In theology and philosophy, probabilism (from Latin probare, to test, approve) holds that in the absence of certainty, probability is the best criterion. The first (theological) was a religious theses about ethics of XVII century, the second is a modern these physycal-philosophical.
In moral theology, especially Catholic, it refers especially to the view in casuistry that in difficult matters of conscience one may safely follow a doctrine that is probable, for example is approved by a recognized Doctor of the Church, even if the opposite opinion is more probable.
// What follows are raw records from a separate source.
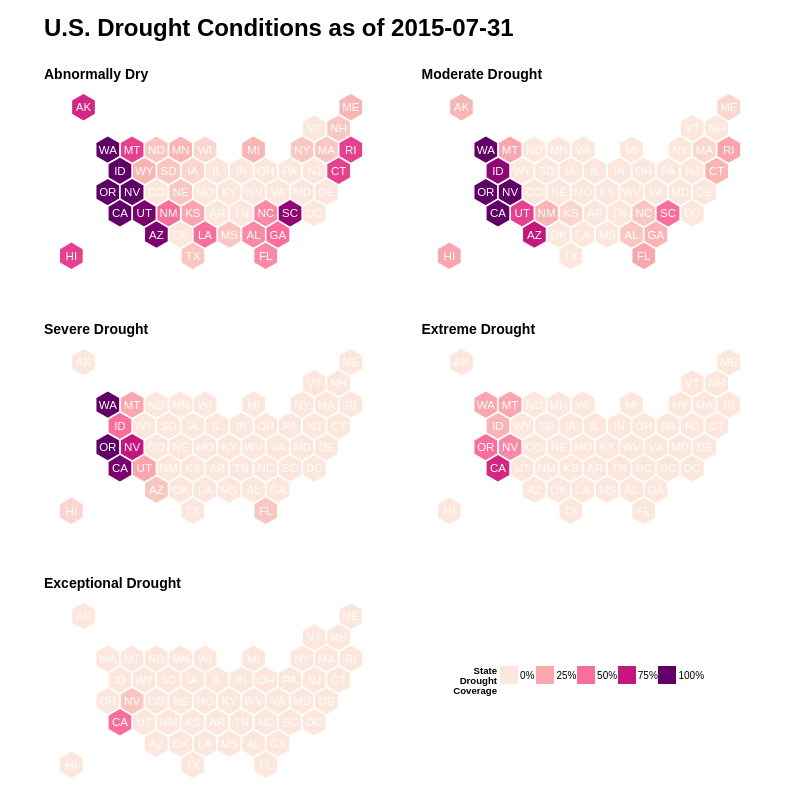
<!DOCTYPE html>
<html lang="en">
<head>
<meta charset="utf-8">
<title>U.S. Drought Conditions</title>
<style>
:root{
  --ink:#000;--paper:#fff;
  --p0:#fde6dc;--p1:#fcd6ce;--p2:#fac7c0;--p3:#f9b5b4;--p4:#f9a6af;--p5:#f98aa6;--p6:#f86e9d;
  --p7:#e5418f;--p8:#d22884;--p9:#c5157f;--p10:#8f0674;--p11:#7a0270;--p12:#5f0066;
}
*{box-sizing:border-box;margin:0;padding:0}
html,body{width:800px;height:800px;overflow:hidden;background:var(--paper)}
body{position:relative;color:var(--ink);font-family:"Liberation Sans",Arial,sans-serif}
h1{position:absolute;left:44px;top:14px;font-size:24px;line-height:28px;letter-spacing:-.03px;white-space:nowrap}
.panels{position:absolute;left:44px;top:66px;display:grid;grid-template-columns:377.5px 340px;grid-template-rows:254.7px 254.7px 220px}
h2{font-size:14px;line-height:16px;margin-bottom:8px}
.map{display:block;width:324px;height:189px}
.symbols{position:absolute;width:0;height:0}
.hex{stroke:var(--paper);stroke-width:1.6}
.map text,.symbols text{fill:var(--paper);font-size:11.4px;text-anchor:middle}
.p0{fill:var(--p0);background:var(--p0)}
.p1{fill:var(--p1)}.p2{fill:var(--p2)}.p3{fill:var(--p3)}
.p4{fill:var(--p4);background:var(--p4)}
.p5{fill:var(--p5)}
.p6{fill:var(--p6);background:var(--p6)}
.p7{fill:var(--p7)}.p8{fill:var(--p8)}
.p9{fill:var(--p9);background:var(--p9)}
.p10{fill:var(--p10)}.p11{fill:var(--p11)}
.p12{fill:var(--p12);background:var(--p12)}
.legend{position:absolute;left:440px;top:666px;display:flex}
.legend-title{width:57px;text-align:right;font-size:9.6px;font-weight:700;line-height:10px;margin-right:3px}
.scale{display:flex;list-style:none;font-size:10px;line-height:19px}
.scale li{display:flex;width:40.7px}
.scale li:first-child{width:36.4px}
.swatch{flex:none;width:18px;height:18px;margin-right:2px}
</style>
</head>
<body>
<svg class="symbols" aria-hidden="true">
<defs>
<polygon id="hex" class="hex" points="0,-14 12,-7 12,7 0,14 -12,7 -12,-7"/>
<g id="states">
<g id="AK" transform="translate(39 17)"><use href="#hex"/><text y="4">AK</text></g>
<g id="ME" transform="translate(303 17)"><use href="#hex"/><text y="4">ME</text></g>
<g id="VT" transform="translate(267 38)"><use href="#hex"/><text y="4">VT</text></g>
<g id="NH" transform="translate(291 38)"><use href="#hex"/><text y="4">NH</text></g>
<g id="WA" transform="translate(63 59)"><use href="#hex"/><text y="4">WA</text></g>
<g id="MT" transform="translate(87 59)"><use href="#hex"/><text y="4">MT</text></g>
<g id="ND" transform="translate(111 59)"><use href="#hex"/><text y="4">ND</text></g>
<g id="MN" transform="translate(135 59)"><use href="#hex"/><text y="4">MN</text></g>
<g id="WI" transform="translate(159 59)"><use href="#hex"/><text y="4">WI</text></g>
<g id="MI" transform="translate(207 59)"><use href="#hex"/><text y="4">MI</text></g>
<g id="NY" transform="translate(255 59)"><use href="#hex"/><text y="4">NY</text></g>
<g id="MA" transform="translate(279 59)"><use href="#hex"/><text y="4">MA</text></g>
<g id="RI" transform="translate(303 59)"><use href="#hex"/><text y="4">RI</text></g>
<g id="ID" transform="translate(75 80)"><use href="#hex"/><text y="4">ID</text></g>
<g id="WY" transform="translate(99 80)"><use href="#hex"/><text y="4">WY</text></g>
<g id="SD" transform="translate(123 80)"><use href="#hex"/><text y="4">SD</text></g>
<g id="IA" transform="translate(147 80)"><use href="#hex"/><text y="4">IA</text></g>
<g id="IL" transform="translate(171 80)"><use href="#hex"/><text y="4">IL</text></g>
<g id="IN" transform="translate(195 80)"><use href="#hex"/><text y="4">IN</text></g>
<g id="OH" transform="translate(219 80)"><use href="#hex"/><text y="4">OH</text></g>
<g id="PA" transform="translate(243 80)"><use href="#hex"/><text y="4">PA</text></g>
<g id="NJ" transform="translate(267 80)"><use href="#hex"/><text y="4">NJ</text></g>
<g id="CT" transform="translate(291 80)"><use href="#hex"/><text y="4">CT</text></g>
<g id="OR" transform="translate(63 101)"><use href="#hex"/><text y="4">OR</text></g>
<g id="NV" transform="translate(87 101)"><use href="#hex"/><text y="4">NV</text></g>
<g id="CO" transform="translate(111 101)"><use href="#hex"/><text y="4">CO</text></g>
<g id="NE" transform="translate(135 101)"><use href="#hex"/><text y="4">NE</text></g>
<g id="MO" transform="translate(159 101)"><use href="#hex"/><text y="4">MO</text></g>
<g id="KY" transform="translate(183 101)"><use href="#hex"/><text y="4">KY</text></g>
<g id="WV" transform="translate(207 101)"><use href="#hex"/><text y="4">WV</text></g>
<g id="VA" transform="translate(231 101)"><use href="#hex"/><text y="4">VA</text></g>
<g id="MD" transform="translate(255 101)"><use href="#hex"/><text y="4">MD</text></g>
<g id="DE" transform="translate(279 101)"><use href="#hex"/><text y="4">DE</text></g>
<g id="CA" transform="translate(75 122)"><use href="#hex"/><text y="4">CA</text></g>
<g id="UT" transform="translate(99 122)"><use href="#hex"/><text y="4">UT</text></g>
<g id="NM" transform="translate(123 122)"><use href="#hex"/><text y="4">NM</text></g>
<g id="KS" transform="translate(147 122)"><use href="#hex"/><text y="4">KS</text></g>
<g id="AR" transform="translate(171 122)"><use href="#hex"/><text y="4">AR</text></g>
<g id="TN" transform="translate(195 122)"><use href="#hex"/><text y="4">TN</text></g>
<g id="NC" transform="translate(219 122)"><use href="#hex"/><text y="4">NC</text></g>
<g id="SC" transform="translate(243 122)"><use href="#hex"/><text y="4">SC</text></g>
<g id="DC" transform="translate(267 122)"><use href="#hex"/><text y="4">DC</text></g>
<g id="AZ" transform="translate(111 143)"><use href="#hex"/><text y="4">AZ</text></g>
<g id="OK" transform="translate(135 143)"><use href="#hex"/><text y="4">OK</text></g>
<g id="LA" transform="translate(159 143)"><use href="#hex"/><text y="4">LA</text></g>
<g id="MS" transform="translate(183 143)"><use href="#hex"/><text y="4">MS</text></g>
<g id="AL" transform="translate(207 143)"><use href="#hex"/><text y="4">AL</text></g>
<g id="GA" transform="translate(231 143)"><use href="#hex"/><text y="4">GA</text></g>
<g id="HI" transform="translate(27 164)"><use href="#hex"/><text y="4">HI</text></g>
<g id="TX" transform="translate(147 164)"><use href="#hex"/><text y="4">TX</text></g>
<g id="FL" transform="translate(219 164)"><use href="#hex"/><text y="4">FL</text></g>
</g>
</defs>
</svg>

<h1>U.S. Drought Conditions as of 2015-07-31</h1>

<main class="panels">
<section>
<h2>Abnormally Dry</h2>
<svg class="map" viewBox="0 0 320 187" preserveAspectRatio="none">
<use href="#states" class="p0"/>
<g class="p1"><use href="#WI"/><use href="#IA"/></g>
<g class="p2"><use href="#NH"/><use href="#ND"/><use href="#NY"/><use href="#MA"/><use href="#SD"/><use href="#NE"/><use href="#MS"/><use href="#TX"/></g>
<g class="p3"><use href="#ME"/><use href="#MN"/><use href="#MI"/><use href="#WY"/></g>
<g class="p4"><use href="#KS"/></g>
<g class="p5"><use href="#NC"/><use href="#AL"/><use href="#FL"/></g>
<g class="p6"><use href="#NM"/><use href="#LA"/><use href="#GA"/></g>
<g class="p7"><use href="#MT"/><use href="#RI"/><use href="#CT"/><use href="#HI"/></g>
<g class="p8"><use href="#AK"/></g>
<g class="p10"><use href="#SC"/></g>
<g class="p11"><use href="#UT"/><use href="#AZ"/></g>
<g class="p12"><use href="#WA"/><use href="#ID"/><use href="#OR"/><use href="#NV"/><use href="#CA"/></g>
</svg>
</section>
<section>
<h2>Moderate Drought</h2>
<svg class="map" viewBox="0 0 320 187" preserveAspectRatio="none">
<use href="#states" class="p0"/>
<g class="p1"><use href="#ME"/><use href="#MA"/><use href="#KS"/></g>
<g class="p2"><use href="#NC"/><use href="#AL"/></g>
<g class="p3"><use href="#AK"/><use href="#CT"/><use href="#NM"/><use href="#GA"/></g>
<g class="p4"><use href="#RI"/><use href="#MT"/><use href="#FL"/><use href="#HI"/></g>
<g class="p6"><use href="#SC"/></g>
<g class="p7"><use href="#UT"/></g>
<g class="p9"><use href="#AZ"/></g>
<g class="p10"><use href="#ID"/></g>
<g class="p12"><use href="#WA"/><use href="#OR"/><use href="#NV"/><use href="#CA"/></g>
</svg>
</section>
<section>
<h2>Severe Drought</h2>
<svg class="map" viewBox="0 0 320 187" preserveAspectRatio="none">
<use href="#states" class="p0"/>
<g class="p1"><use href="#HI"/></g>
<g class="p2"><use href="#AZ"/><use href="#FL"/></g>
<g class="p4"><use href="#MT"/><use href="#UT"/></g>
<g class="p6"><use href="#ID"/></g>
<g class="p9"><use href="#NV"/></g>
<g class="p11"><use href="#CA"/></g>
<g class="p12"><use href="#WA"/><use href="#OR"/></g>
</svg>
</section>
<section>
<h2>Extreme Drought</h2>
<svg class="map" viewBox="0 0 320 187" preserveAspectRatio="none">
<use href="#states" class="p0"/>
<g class="p3"><use href="#ID"/></g>
<g class="p4"><use href="#WA"/><use href="#MT"/></g>
<g class="p5"><use href="#NV"/></g>
<g class="p6"><use href="#OR"/></g>
<g class="p8"><use href="#CA"/></g>
</svg>
</section>
<section>
<h2>Exceptional Drought</h2>
<svg class="map" viewBox="0 0 320 187" preserveAspectRatio="none">
<use href="#states" class="p0"/>
<g class="p2"><use href="#NV"/></g>
<g class="p6"><use href="#CA"/></g>
</svg>
</section>
</main>

<aside class="legend">
<p class="legend-title">State<br>Drought<br>Coverage</p>
<ul class="scale">
<li><span class="swatch p0"></span>0%</li>
<li><span class="swatch p4"></span>25%</li>
<li><span class="swatch p6"></span>50%</li>
<li><span class="swatch p9"></span>75%</li>
<li><span class="swatch p12"></span>100%</li>
</ul>
</aside>
</body>
</html>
This view was advanced by the Spanish theologian Bartolomé de Medina (1527 - 1581) and defended by many Jesuits such as Luis Molina (1528 - 1581). It was heavily criticised by Blaise Pascal in his Provincial Letters as leading to moral laxity. Opposed to probabilism is probabiliorism (Latin probabilior, "more likely"), which holds that when there is a preponderance of evidence on one side of a controversy one is obliged to follow that side, and tutiorism (Latin tutior, "safer"), which holds that in case of doubt one must take the morally safer side. A more radical view, "minus probabilissimus", holds that an action is permissible if a single opinion allowing that action is available, even if the overwhelming weight of opinion proscribes it.
In philosophy the term is applied to that practical doctrine which gives assistance in ordinary matters to one who is skeptical in respect of the possibility of real knowledge: it supposes that though knowledge is impossible, a man may rely on strong beliefs in practical affairs. This view was held by the skeptics of the New Academy (see skepticism and Carneades.).
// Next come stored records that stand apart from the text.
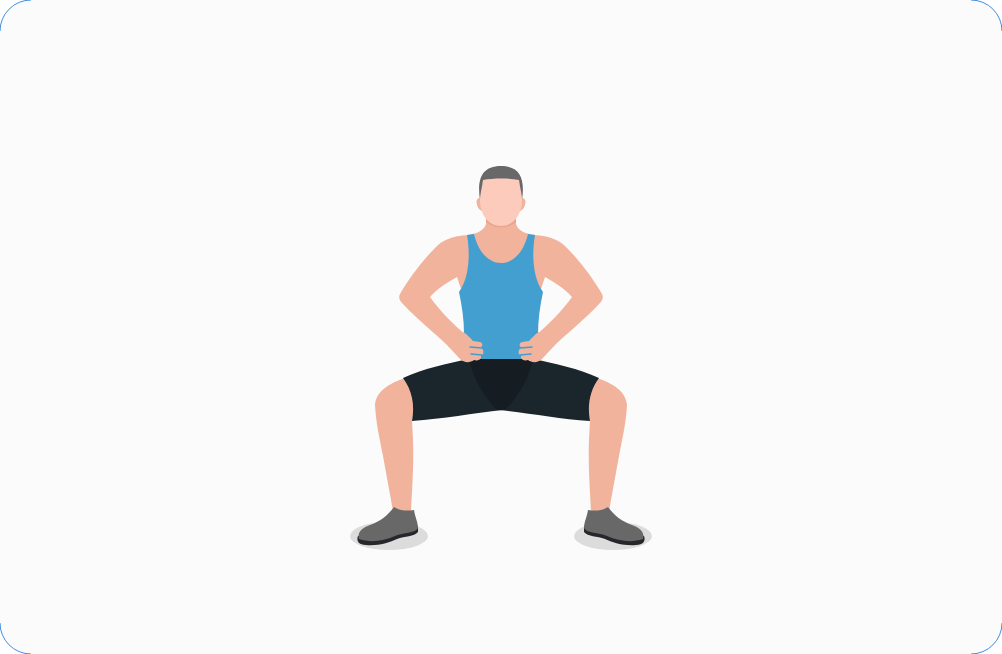
<!DOCTYPE html>
<html lang="en">
<head>
<meta charset="utf-8">
<title>Sumo squat</title>
<style>
  :root {
    --page: #ffffff;
    --card: #fbfbfb;
    --card-edge: #3f8fe0;
    --skin: #f2b39d;
    --skin-shade: #e9a48d;
    --face: #fdcbbb;
    --hair: #686868;
    --vest: #429fd0;
    --shorts: #1b262c;
    --shorts-dark: #151d22;
    --shoe: #686868;
    --sole: #25272b;
    --shadow: #dcdcdc;
  }
  html, body { margin: 0; height: 100%; overflow: hidden; background: var(--page); }
  svg { display: block; width: 1002px; height: 654px; }
  .card { fill: var(--card); }
  .corner { fill: none; stroke: var(--card-edge); stroke-width: 1; }
  .skin { fill: var(--skin); }
  .neck-shade { fill: var(--skin-shade); }
  .face { fill: var(--face); }
  .hair { fill: var(--hair); }
  .vest { fill: var(--vest); }
  .shorts { fill: var(--shorts); }
  .shorts-dark { fill: var(--shorts-dark); }
  .shoe { fill: var(--shoe); }
  .sole { fill: var(--sole); }
  .shadow { fill: var(--shadow); }
  .finger-gap { fill: none; stroke: var(--vest); stroke-width: 1.5; stroke-linecap: round; }
</style>
</head>
<body>
<svg viewBox="0 0 1002 654" role="img" aria-label="Man in a blue vest and dark shorts holding a wide sumo squat, hands on hips">
  <defs>
    <g id="lower-leg">
      <ellipse class="shadow" cx="389" cy="536" rx="39" ry="14"/>
      <path class="skin" d="M405 378C390 383 376 391 375 405C376 424 380 440 383 456L393 511H411C412 490 414 465 413 440L412 420L418 398Z"/>
      <path class="sole" d="M358 536C356 541 359 545 366 545C378 546 388 543 397 539C405 536 414 537 418 532V526L400 528Z"/>
      <path class="shoe" d="M394 507C400 511 407 511 414 510C415 517 418 522 418 528C414 534 404 532 395 536C383 541 371 543 359 539C357 532 362 528 370 525C381 521 388 515 394 507Z"/>
    </g>
    <g id="arm">
      <path class="skin" d="M468 235C452 236 442 240 435 248C421 262 408 280 400 294C398 298 400 301 403 304C418 320 436 334 449 347L468 337C453 324 440 311 430 297C438 288 448 282 457 277L462 292L474 288Z"/>
    </g>
    <g id="hand">
      <path class="skin" d="M448 346C453 341 458 336 463 332C467 334 470 338 473 341L480 342C483 343 483 346 481 347L483 350C484 353 483 355 481 355L481 358C480 360 477 361 474 360C470 363 464 363 460 359Z"/>
      <path class="finger-gap" d="M470 347L482 348M471 354L482 355"/>
    </g>
    <path id="thigh" class="shorts" d="M503 359H470C447 363 423 369 403 378C412 390 415 405 412 421C443 419 473 413 503 410Z"/>
    <path id="card-corner" class="corner" d="M0 31A31 31 0 0 1 31 0"/>
  </defs>

  <g id="card">
    <rect class="card" width="1002" height="654" rx="31"/>
    <use href="#card-corner"/>
    <use href="#card-corner" transform="translate(1002 0) scale(-1 1)"/>
    <use href="#card-corner" transform="translate(0 654) scale(1 -1)"/>
    <use href="#card-corner" transform="translate(1002 654) scale(-1 -1)"/>
  </g>

  <g id="legs">
    <use href="#lower-leg"/>
    <use href="#lower-leg" transform="translate(1002 0) scale(-1 1)"/>
    <use href="#thigh"/>
    <use href="#thigh" transform="translate(1002 0) scale(-1 1)"/>
    <path class="shorts-dark" d="M469 359H533C529 379 518 397 505 410H497C484 397 473 379 469 359Z"/>
  </g>

  <g id="torso">
    <use href="#arm"/>
    <use href="#arm" transform="translate(1002 0) scale(-1 1)"/>
    <path class="skin" d="M486 214V224C484 231 476 234 467 235L464 290H538L535 235C526 234 518 231 516 224V214Z"/>
    <path class="vest" d="M467 235L474 234C478 251 488 263 501 263C514 263 524 251 528 234L535 235C532 252 532 277 543 292C540 306 538 320 538 334L539 359H463L464 334C464 320 462 306 459 292C470 277 470 252 467 235Z"/>
    <use href="#hand"/>
    <use href="#hand" transform="translate(1002 0) scale(-1 1)"/>
  </g>

  <g id="head">
    <path class="neck-shade" d="M486 214H516V222C508 229 494 229 486 222Z"/>
    <path class="skin" d="M480 198C475 198 476 205 479 209L483 212ZM522 198C527 198 526 205 523 209L519 212Z"/>
    <path class="hair" d="M480 200C477 180 481 166 501 166C521 166 525 180 522 200L517 182H485Z"/>
    <path class="face" d="M483 180C494 178 508 178 519 180C520 188 522 194 522 200C522 214 514 226 501 226C488 226 480 214 480 200C480 194 482 188 483 180Z"/>
  </g>
</svg>
</body>
</html>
In modern usage, a probabilist is someone who believes that central epistemological issues are best approached using probabilities. This thesis is neutral with respect to whether knowledge entails certainty or whether skepticism about knowledge is true.
Sources and references
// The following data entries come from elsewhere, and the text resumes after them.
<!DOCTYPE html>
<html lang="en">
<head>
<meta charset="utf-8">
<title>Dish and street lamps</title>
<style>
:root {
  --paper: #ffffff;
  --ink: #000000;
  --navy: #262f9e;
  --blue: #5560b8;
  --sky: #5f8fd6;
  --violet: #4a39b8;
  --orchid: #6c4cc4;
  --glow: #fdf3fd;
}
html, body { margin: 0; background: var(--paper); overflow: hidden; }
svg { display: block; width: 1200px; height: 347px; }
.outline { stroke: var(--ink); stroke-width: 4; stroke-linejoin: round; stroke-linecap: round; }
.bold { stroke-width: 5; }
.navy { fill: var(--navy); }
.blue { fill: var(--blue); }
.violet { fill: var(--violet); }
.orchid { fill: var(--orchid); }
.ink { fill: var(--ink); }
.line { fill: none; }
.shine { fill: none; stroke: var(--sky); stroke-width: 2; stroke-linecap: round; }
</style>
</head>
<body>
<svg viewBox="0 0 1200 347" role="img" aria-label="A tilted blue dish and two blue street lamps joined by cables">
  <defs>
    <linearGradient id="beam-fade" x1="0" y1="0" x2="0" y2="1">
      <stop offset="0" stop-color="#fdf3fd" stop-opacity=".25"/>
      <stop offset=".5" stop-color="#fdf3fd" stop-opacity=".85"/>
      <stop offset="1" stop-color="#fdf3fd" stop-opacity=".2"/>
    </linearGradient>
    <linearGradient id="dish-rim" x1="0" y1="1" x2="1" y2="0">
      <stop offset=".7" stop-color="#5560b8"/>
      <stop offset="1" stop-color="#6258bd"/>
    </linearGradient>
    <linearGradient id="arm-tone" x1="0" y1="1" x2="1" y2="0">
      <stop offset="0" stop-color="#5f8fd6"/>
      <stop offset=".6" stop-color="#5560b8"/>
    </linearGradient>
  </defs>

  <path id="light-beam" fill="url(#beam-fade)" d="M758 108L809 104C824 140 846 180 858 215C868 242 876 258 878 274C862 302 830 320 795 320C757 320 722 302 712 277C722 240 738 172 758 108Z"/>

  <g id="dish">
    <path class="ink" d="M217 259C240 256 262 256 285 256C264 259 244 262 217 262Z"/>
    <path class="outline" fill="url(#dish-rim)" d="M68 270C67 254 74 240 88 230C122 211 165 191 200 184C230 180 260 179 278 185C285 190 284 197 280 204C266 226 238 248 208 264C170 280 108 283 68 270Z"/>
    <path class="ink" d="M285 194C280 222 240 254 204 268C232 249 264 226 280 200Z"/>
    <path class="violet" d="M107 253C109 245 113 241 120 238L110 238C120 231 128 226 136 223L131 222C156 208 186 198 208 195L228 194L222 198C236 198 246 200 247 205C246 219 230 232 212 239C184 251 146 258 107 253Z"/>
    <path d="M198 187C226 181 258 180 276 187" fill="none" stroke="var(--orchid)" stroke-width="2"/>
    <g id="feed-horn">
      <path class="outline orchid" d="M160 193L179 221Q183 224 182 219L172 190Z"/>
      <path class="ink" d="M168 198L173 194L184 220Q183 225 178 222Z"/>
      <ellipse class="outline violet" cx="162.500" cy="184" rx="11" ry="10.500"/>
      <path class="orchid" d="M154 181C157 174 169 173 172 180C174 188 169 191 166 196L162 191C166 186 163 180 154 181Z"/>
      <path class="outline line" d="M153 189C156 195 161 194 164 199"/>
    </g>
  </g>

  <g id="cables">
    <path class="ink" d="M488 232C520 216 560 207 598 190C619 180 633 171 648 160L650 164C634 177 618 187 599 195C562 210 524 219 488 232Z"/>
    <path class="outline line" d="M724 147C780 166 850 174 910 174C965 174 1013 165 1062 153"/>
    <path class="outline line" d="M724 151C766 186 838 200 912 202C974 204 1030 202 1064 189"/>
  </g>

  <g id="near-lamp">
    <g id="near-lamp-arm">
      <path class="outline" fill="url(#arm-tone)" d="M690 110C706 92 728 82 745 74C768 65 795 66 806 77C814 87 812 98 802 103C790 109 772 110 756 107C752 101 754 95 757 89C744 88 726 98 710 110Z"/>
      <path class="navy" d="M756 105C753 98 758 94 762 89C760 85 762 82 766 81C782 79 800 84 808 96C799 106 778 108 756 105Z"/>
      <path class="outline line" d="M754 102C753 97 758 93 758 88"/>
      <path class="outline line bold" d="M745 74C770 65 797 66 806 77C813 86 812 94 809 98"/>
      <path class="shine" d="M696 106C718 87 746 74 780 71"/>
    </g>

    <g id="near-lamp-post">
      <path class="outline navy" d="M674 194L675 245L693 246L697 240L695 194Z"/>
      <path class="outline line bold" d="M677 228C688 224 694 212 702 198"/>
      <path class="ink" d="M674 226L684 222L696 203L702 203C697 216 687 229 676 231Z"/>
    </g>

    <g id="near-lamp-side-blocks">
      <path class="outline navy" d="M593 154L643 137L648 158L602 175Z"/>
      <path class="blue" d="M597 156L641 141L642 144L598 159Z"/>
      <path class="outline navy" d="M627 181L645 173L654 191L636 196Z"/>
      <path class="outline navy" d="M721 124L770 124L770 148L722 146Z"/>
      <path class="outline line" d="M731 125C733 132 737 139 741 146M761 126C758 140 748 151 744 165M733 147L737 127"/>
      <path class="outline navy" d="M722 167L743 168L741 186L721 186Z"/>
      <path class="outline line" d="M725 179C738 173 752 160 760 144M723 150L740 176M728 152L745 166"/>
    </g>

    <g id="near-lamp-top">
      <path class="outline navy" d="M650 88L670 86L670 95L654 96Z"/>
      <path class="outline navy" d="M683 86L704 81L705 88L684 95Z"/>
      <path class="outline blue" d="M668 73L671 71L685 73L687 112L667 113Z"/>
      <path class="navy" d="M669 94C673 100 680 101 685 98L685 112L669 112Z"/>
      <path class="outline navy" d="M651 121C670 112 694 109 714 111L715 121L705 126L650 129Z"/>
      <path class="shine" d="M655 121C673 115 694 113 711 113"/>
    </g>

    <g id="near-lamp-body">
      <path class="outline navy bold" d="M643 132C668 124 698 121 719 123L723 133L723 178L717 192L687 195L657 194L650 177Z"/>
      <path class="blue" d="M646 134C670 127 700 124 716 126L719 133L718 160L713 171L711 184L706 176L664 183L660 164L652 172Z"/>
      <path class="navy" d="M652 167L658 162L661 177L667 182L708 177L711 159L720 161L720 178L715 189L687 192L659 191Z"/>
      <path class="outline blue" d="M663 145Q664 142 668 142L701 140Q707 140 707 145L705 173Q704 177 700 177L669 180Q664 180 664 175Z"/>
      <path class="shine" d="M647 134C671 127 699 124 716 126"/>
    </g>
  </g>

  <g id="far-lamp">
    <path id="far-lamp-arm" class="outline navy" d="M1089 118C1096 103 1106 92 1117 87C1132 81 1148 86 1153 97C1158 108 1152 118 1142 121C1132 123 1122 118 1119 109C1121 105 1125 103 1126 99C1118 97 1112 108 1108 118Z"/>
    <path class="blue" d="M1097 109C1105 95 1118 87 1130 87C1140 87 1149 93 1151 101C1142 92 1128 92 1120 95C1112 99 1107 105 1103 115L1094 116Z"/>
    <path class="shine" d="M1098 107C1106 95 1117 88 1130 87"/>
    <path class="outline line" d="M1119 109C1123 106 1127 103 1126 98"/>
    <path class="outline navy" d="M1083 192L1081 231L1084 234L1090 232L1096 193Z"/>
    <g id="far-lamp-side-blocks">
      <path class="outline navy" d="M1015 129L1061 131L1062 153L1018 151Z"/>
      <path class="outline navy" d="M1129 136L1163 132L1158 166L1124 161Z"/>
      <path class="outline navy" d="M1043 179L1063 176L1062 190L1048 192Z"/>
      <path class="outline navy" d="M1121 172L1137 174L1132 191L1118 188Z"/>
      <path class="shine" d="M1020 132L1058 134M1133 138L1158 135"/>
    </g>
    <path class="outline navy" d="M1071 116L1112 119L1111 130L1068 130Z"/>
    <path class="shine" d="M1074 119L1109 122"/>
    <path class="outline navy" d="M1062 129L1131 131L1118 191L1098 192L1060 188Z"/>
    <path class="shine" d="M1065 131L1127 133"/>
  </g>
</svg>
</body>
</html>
- This article incorporates text from the Catholic Encyclopedia of 1913, a publication now in the public domain. Probabilism (1911)
- This article incorporates text from the Encyclopædia Britannica, Eleventh Edition, a publication now in the public domain.
- J. Franklin, The Science of Conjecture: Evidence and Probability Before Pascal (Johns Hopkins University Press, 2001), ch. 4